Image File Tutorial
My what a busy week Many things have been accomplished in the chunk of time since the end of June’s UFO madness.
Image File Tutorial
The first one of note was a much-needed update to the Image File. What’s an Image File? In this case, it’s a big 3” 3-ring binder with pages made from heavy cardstock. The pages are divided into sections like “Pants”, “Shoes”, and “Garden.”
Each page is a collage of images torn out of magazines and images from the internet printed out on photo paper. The collages are an excuse for dreaming and for getting inspired. White linen pants? Platform velvet pumps? Entire wall of wooly pockets full of ferns?
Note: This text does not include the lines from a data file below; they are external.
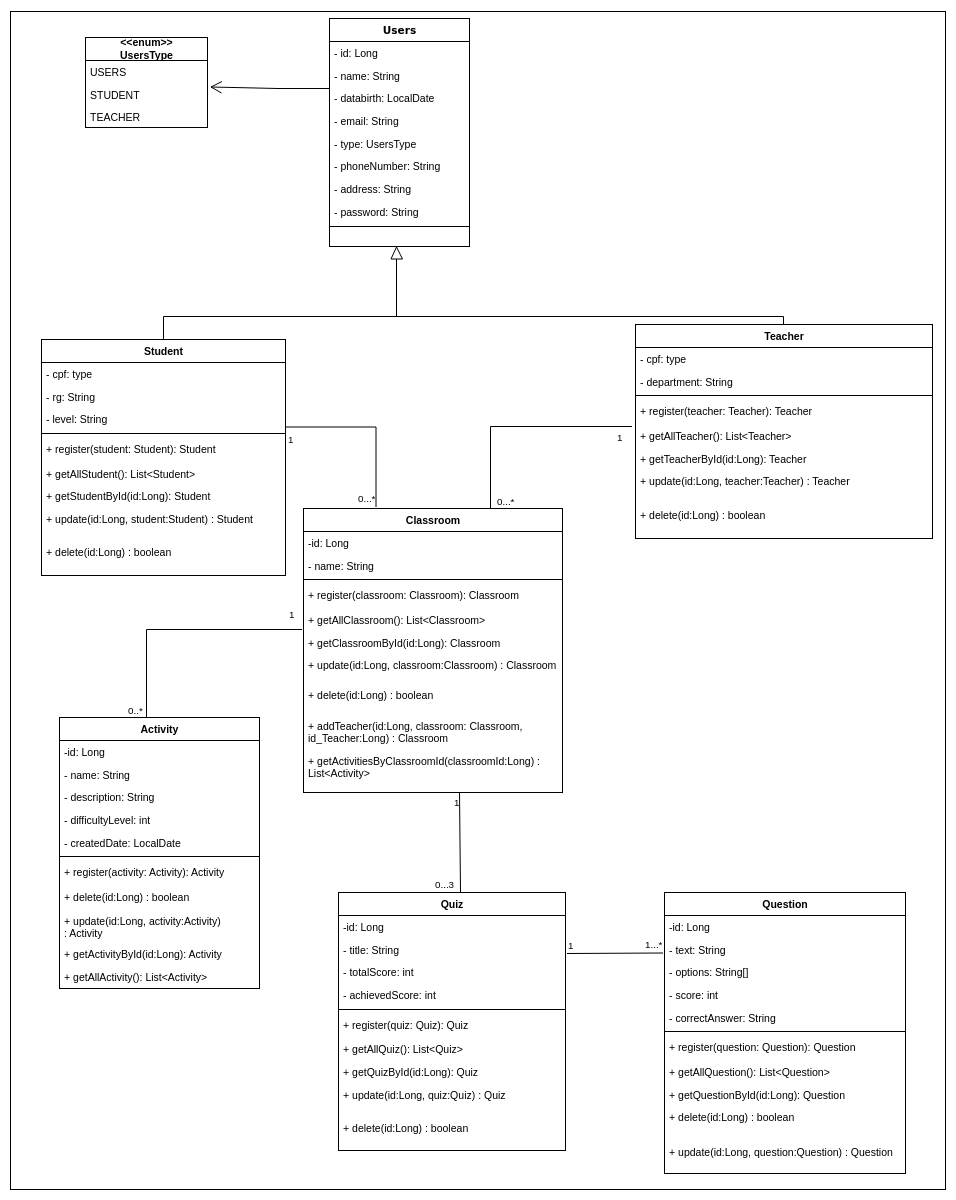
<!DOCTYPE html>
<html lang="en">
<head>
<meta charset="utf-8">
<title>Classroom class diagram</title>
<style>
:root { --ink: #000; --paper: #fff; --row: 22.7px; }
* { box-sizing: border-box; margin: 0; padding: 0; }
body { background: var(--paper); }
.diagram { position: relative; width: 956px; height: 1200px; overflow: hidden; color: var(--ink); font: 10.5px/12px "Liberation Sans", Arial, sans-serif; }
.frame { position: absolute; left: 10px; top: 11px; width: 936px; height: 1179px; border: 1px solid var(--ink); }
.connectors { position: absolute; left: 0; top: 0; fill: none; stroke: var(--ink); stroke-width: 1; }
.class { position: absolute; display: flex; flex-direction: column; border: 1px solid var(--ink); background: var(--paper); white-space: nowrap; }
.class h2 { flex: none; display: flex; align-items: center; justify-content: center; height: 23px; border-bottom: 1px solid var(--ink); font-size: 10.5px; line-height: 13px; text-align: center; }
.class ul { list-style: none; }
.class li { height: var(--row); padding: 5px 0 0 4px; }
.class hr { flex: none; height: 1px; margin: 2px 0 4px; border: 0; background: var(--ink); }
.operations li:first-child { height: 24.5px; }
.class .spaced { height: 33.4px; }
.class .two-line { height: 35px; }
#users { left: 329px; top: 18px; width: 141px; height: 229px; }
#users h2 { font-family: "DejaVu Sans", Verdana, sans-serif; }
#users-type { left: 85px; top: 37px; width: 123px; height: 91px; }
#student { left: 41px; top: 339px; width: 245px; height: 237px; }
#teacher { left: 635px; top: 324px; width: 298px; height: 215px; }
#classroom { left: 303px; top: 508px; width: 260px; height: 285px; }
#activity { left: 59px; top: 717px; width: 201px; height: 272px; }
#quiz { left: 338px; top: 892px; width: 228px; height: 259px; }
#question { left: 664px; top: 892px; width: 242px; height: 282px; }
#classroom .pre-gap { height: 29.6px; }
#classroom .gap { height: 31.4px; }
#activity .two-line { height: 33px; }
#activity .gap { height: 24.5px; }
#question .gap { height: 35px; }
.multiplicity { position: absolute; font-size: 9.8px; line-height: 12px; white-space: nowrap; }
</style>
</head>
<body>
<main class="diagram">
  <div class="frame"></div>

  <svg class="connectors" width="956" height="1200" viewBox="0 0 956 1200" aria-hidden="true">
    <g id="users-uses-type">
      <path d="M329 88.5H278L211 87"/>
      <path d="M222 81.5L211 87L221.5 93"/>
    </g>
    <g id="inheritance">
      <path d="M396.5 259V316.5M163.5 340V316.5H783.5V325"/>
      <polygon points="396.5,247 391,259 402.5,259"/>
    </g>
    <path d="M286 427H376V507"/>
    <path d="M632 426.5H490.5V508"/>
    <path d="M302 629.5H146.5V717"/>
    <path d="M459.5 793L460.5 892"/>
    <path d="M567 953.5L663 953"/>
  </svg>

  <section class="class" id="users">
    <h2>Users</h2>
    <ul class="attributes">
      <li>- id: Long</li>
      <li>- name: String</li>
      <li>- databirth: LocalDate</li>
      <li>- email: String</li>
      <li>- type: UsersType</li>
      <li>- phoneNumber: String</li>
      <li>- address: String</li>
      <li>- password: String</li>
    </ul>
    <hr>
  </section>

  <section class="class" id="users-type">
    <h2>&lt;&lt;enum&gt;&gt;<br>UsersType</h2>
    <ul class="values">
      <li>USERS</li>
      <li>STUDENT</li>
      <li>TEACHER</li>
    </ul>
  </section>

  <section class="class" id="student">
    <h2>Student</h2>
    <ul class="attributes">
      <li>- cpf: type</li>
      <li>- rg: String</li>
      <li>- level: String</li>
    </ul>
    <hr>
    <ul class="operations">
      <li>+ register(student: Student): Student</li>
      <li>+ getAllStudent(): List&lt;Student&gt;</li>
      <li>+ getStudentById(id:Long): Student</li>
      <li class="spaced">+ update(id:Long, student:Student) : Student</li>
      <li>+ delete(id:Long) : boolean</li>
    </ul>
  </section>

  <section class="class" id="teacher">
    <h2>Teacher</h2>
    <ul class="attributes">
      <li>- cpf: type</li>
      <li>- department: String</li>
    </ul>
    <hr>
    <ul class="operations">
      <li>+ register(teacher: Teacher): Teacher</li>
      <li>+ getAllTeacher(): List&lt;Teacher&gt;</li>
      <li>+ getTeacherById(id:Long): Teacher</li>
      <li class="spaced">+ update(id:Long, teacher:Teacher) : Teacher</li>
      <li>+ delete(id:Long) : boolean</li>
    </ul>
  </section>

  <section class="class" id="classroom">
    <h2>Classroom</h2>
    <ul class="attributes">
      <li>-id: Long</li>
      <li>- name: String</li>
    </ul>
    <hr>
    <ul class="operations">
      <li>+ register(classroom: Classroom): Classroom</li>
      <li>+ getAllClassroom(): List&lt;Classroom&gt;</li>
      <li>+ getClassroomById(id:Long): Classroom</li>
      <li class="pre-gap">+ update(id:Long, classroom:Classroom) : Classroom</li>
      <li class="gap">+ delete(id:Long) : boolean</li>
      <li class="two-line">+ addTeacher(id:Long, classroom: Classroom,<br>id_Teacher:Long) : Classroom</li>
      <li class="two-line">+ getActivitiesByClassroomId(classroomId:Long) :<br>List&lt;Activity&gt;</li>
    </ul>
  </section>

  <section class="class" id="activity">
    <h2>Activity</h2>
    <ul class="attributes">
      <li>-id: Long</li>
      <li>- name: String</li>
      <li>- description: String</li>
      <li>- difficultyLevel: int</li>
      <li>- createdDate: LocalDate</li>
    </ul>
    <hr>
    <ul class="operations">
      <li>+ register(activity: Activity): Activity</li>
      <li class="gap">+ delete(id:Long) : boolean</li>
      <li class="two-line">+ update(id:Long, activity:Activity)<br>: Activity</li>
      <li>+ getActivityById(id:Long): Activity</li>
      <li>+ getAllActivity(): List&lt;Activity&gt;</li>
    </ul>
  </section>

  <section class="class" id="quiz">
    <h2>Quiz</h2>
    <ul class="attributes">
      <li>-id: Long</li>
      <li>- title: String</li>
      <li>- totalScore: int</li>
      <li>- achievedScore: int</li>
    </ul>
    <hr>
    <ul class="operations">
      <li>+ register(quiz: Quiz): Quiz</li>
      <li>+ getAllQuiz(): List&lt;Quiz&gt;</li>
      <li>+ getQuizById(id:Long): Quiz</li>
      <li class="spaced">+ update(id:Long, quiz:Quiz) : Quiz</li>
      <li>+ delete(id:Long) : boolean</li>
    </ul>
  </section>

  <section class="class" id="question">
    <h2>Question</h2>
    <ul class="attributes">
      <li>-id: Long</li>
      <li>- text: String</li>
      <li>- options: String[]</li>
      <li>- score: int</li>
      <li>- correctAnswer: String</li>
    </ul>
    <hr>
    <ul class="operations">
      <li>+ register(question: Question): Question</li>
      <li>+ getAllQuestion(): List&lt;Question&gt;</li>
      <li>+ getQuestionById(id:Long): Question</li>
      <li class="gap">+ delete(id:Long) : boolean</li>
      <li>+ update(id:Long, question:Question) : Question</li>
    </ul>
  </section>

  <span class="multiplicity" style="left:288px;top:434px">1</span>
  <span class="multiplicity" style="left:358px;top:493px">0...*</span>
  <span class="multiplicity" style="left:617px;top:432px">1</span>
  <span class="multiplicity" style="left:497px;top:496px">0...*</span>
  <span class="multiplicity" style="left:289px;top:609px">1</span>
  <span class="multiplicity" style="left:128px;top:705px">0..*</span>
  <span class="multiplicity" style="left:454px;top:797px">1</span>
  <span class="multiplicity" style="left:435px;top:879px">0...3</span>
  <span class="multiplicity" style="left:568px;top:940px">1</span>
  <span class="multiplicity" style="left:645px;top:939px">1...*</span>
</main>
</body>
</html>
Allowing the impractical into the realm of the possible is a great way to let your creative side come out and play.
The value in creating the collages is two-fold - you capture a mood or an idea visually, and you gather inspirational images and ideas into one place. The mood could turn into an inspiration for a project, or have intrinsic value as something pretty to look at.
An Image File can also help with the problem of longing for things you can’t have. As an apartment dweller, garden magazines were their own special form of torture – until the “garden” section of the Image File became the repository for dreams of shady spaces, home-grown produce, and grass underfoot. It’s a virtual, perpetual garden for indoors that never needs weeding. Thanks, Image File!
There are many ways to create your own Image File. Here’s how I manage mine. You’ll need:
- Magazines, printed images, or other source material
- accordion folder with tabs
- glue stick
- hole punch
- section dividers for binder
- (optional) page protectors
- Tear or cut all the images you like from your source material.
- Create piles based on theme.
- Label the tabs in your accordion folder (in pencil!) and on the section dividers in your binder by theme. It’s important to use pencil so you can change your section names as your File expands and grows.
- Place your images into the sections of the folder. This step is important because it lets you to work on your collages one at a time, and it keeps all your images where you can find them again. Having huge piles of images everywhere is fun, but it only takes one pet running through the area or an errant breeze to wreck all your piles.
- Glue your images on the cardstock as you desire.
- When the glue is dry, hole-punch your collage, and place it in your binder.
- If you have entire articles or multi-page photo spreads, page protectors are a great way to include them.
- Voila! Inspiration on demand.